◆ EXERCISE OBJECTIVE
From the data that follows, copy every line with the string "shift".

◆ SUPPLIED DATA
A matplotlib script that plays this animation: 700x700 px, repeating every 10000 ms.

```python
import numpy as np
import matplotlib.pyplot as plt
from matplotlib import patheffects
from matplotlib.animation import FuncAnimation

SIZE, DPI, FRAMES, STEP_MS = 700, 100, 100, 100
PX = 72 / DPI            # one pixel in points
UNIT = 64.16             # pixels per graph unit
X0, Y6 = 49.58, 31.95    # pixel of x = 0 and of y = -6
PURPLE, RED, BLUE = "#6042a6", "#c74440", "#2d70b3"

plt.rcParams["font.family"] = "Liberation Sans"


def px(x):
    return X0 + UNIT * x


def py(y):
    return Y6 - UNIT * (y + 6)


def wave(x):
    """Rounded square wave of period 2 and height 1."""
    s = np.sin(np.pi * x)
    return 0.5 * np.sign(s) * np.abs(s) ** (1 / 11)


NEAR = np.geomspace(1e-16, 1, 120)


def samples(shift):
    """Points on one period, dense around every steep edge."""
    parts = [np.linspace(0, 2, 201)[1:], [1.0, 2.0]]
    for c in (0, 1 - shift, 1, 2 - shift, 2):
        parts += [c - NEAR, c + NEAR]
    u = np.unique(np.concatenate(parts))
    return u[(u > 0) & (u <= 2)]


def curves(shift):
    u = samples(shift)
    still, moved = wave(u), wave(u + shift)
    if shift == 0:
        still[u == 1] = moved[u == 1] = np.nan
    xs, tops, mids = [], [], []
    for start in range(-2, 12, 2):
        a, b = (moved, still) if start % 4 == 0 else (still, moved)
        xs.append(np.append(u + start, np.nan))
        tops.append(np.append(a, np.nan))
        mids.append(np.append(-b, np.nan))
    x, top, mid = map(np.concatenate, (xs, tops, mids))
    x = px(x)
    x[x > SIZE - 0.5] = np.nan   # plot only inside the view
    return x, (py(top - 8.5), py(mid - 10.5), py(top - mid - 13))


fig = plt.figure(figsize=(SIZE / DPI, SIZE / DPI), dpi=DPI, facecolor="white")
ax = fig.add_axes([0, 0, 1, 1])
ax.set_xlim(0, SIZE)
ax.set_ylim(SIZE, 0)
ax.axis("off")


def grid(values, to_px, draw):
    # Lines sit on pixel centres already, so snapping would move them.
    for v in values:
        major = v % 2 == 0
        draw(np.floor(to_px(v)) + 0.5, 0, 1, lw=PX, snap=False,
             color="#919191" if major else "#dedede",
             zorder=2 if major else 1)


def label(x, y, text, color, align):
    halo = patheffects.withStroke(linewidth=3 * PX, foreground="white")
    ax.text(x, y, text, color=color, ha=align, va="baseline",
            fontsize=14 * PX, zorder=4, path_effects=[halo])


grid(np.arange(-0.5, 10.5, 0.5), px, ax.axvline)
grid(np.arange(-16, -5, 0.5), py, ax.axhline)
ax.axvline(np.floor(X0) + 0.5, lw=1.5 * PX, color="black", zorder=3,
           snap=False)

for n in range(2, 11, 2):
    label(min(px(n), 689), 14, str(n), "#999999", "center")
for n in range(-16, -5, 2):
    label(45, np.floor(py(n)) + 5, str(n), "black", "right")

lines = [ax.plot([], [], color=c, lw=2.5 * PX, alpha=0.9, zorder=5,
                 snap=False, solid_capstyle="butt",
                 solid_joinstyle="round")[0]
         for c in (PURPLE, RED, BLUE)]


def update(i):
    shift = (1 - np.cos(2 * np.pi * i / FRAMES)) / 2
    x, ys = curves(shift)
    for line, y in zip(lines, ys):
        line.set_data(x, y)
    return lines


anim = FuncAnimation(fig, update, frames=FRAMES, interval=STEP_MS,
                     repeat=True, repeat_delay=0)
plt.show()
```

◆ TASK RESPONSE
def samples(shift):
    for c in (0, 1 - shift, 1, 2 - shift, 2):
def curves(shift):
    u = samples(shift)
    still, moved = wave(u), wave(u + shift)
    if shift == 0:
    shift = (1 - np.cos(2 * np.pi * i / FRAMES)) / 2
    x, ys = curves(shift)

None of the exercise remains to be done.